%%

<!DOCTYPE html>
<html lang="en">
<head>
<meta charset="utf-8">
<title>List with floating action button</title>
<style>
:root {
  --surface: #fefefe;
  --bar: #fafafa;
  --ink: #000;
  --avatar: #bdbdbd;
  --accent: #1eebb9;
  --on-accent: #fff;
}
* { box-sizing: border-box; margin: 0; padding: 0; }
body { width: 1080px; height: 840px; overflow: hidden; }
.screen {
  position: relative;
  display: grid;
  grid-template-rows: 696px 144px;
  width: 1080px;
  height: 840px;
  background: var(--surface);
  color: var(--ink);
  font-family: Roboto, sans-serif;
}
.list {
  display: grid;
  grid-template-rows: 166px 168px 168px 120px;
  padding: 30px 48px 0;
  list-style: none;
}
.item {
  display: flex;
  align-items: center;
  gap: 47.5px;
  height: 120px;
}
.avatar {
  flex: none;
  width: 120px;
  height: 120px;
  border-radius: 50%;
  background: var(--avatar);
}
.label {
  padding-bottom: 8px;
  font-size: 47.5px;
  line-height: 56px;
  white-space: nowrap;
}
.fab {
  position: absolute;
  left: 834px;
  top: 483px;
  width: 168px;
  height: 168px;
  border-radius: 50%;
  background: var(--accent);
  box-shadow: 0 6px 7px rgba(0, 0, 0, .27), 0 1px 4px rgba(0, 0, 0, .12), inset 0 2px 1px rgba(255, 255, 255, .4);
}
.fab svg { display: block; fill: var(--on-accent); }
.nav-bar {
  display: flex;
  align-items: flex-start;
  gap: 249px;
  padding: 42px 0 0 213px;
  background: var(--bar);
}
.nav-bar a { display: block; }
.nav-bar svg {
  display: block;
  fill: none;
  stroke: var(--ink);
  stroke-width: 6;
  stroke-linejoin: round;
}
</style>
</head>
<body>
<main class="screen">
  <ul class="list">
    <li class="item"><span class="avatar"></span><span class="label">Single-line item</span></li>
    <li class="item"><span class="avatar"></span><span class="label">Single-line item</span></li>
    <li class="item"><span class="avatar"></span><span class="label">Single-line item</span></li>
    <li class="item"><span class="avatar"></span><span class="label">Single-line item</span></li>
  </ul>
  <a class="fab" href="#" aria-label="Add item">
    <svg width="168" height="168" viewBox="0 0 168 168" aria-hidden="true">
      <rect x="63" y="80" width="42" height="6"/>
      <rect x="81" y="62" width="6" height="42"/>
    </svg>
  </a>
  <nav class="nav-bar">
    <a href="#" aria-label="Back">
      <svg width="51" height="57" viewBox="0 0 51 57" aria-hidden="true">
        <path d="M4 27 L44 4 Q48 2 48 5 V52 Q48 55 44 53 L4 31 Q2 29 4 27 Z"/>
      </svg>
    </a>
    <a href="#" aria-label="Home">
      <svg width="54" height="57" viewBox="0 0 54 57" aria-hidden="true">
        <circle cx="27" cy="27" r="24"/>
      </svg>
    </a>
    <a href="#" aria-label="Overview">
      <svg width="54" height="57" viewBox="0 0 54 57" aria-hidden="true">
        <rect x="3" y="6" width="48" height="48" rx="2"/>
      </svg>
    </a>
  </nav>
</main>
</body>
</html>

%%

YOUR INSTRUCTIONS: Everything above from the line containing "gap: 47.5px;" down to the line containing "background: var(--accent);" should be copied exactly, both end lines included, and nothing else.

RESULT OF THE TASK:
  gap: 47.5px;
  height: 120px;
}
.avatar {
  flex: none;
  width: 120px;
  height: 120px;
  border-radius: 50%;
  background: var(--avatar);
}
.label {
  padding-bottom: 8px;
  font-size: 47.5px;
  line-height: 56px;
  white-space: nowrap;
}
.fab {
  position: absolute;
  left: 834px;
  top: 483px;
  width: 168px;
  height: 168px;
  border-radius: 50%;
  background: var(--accent);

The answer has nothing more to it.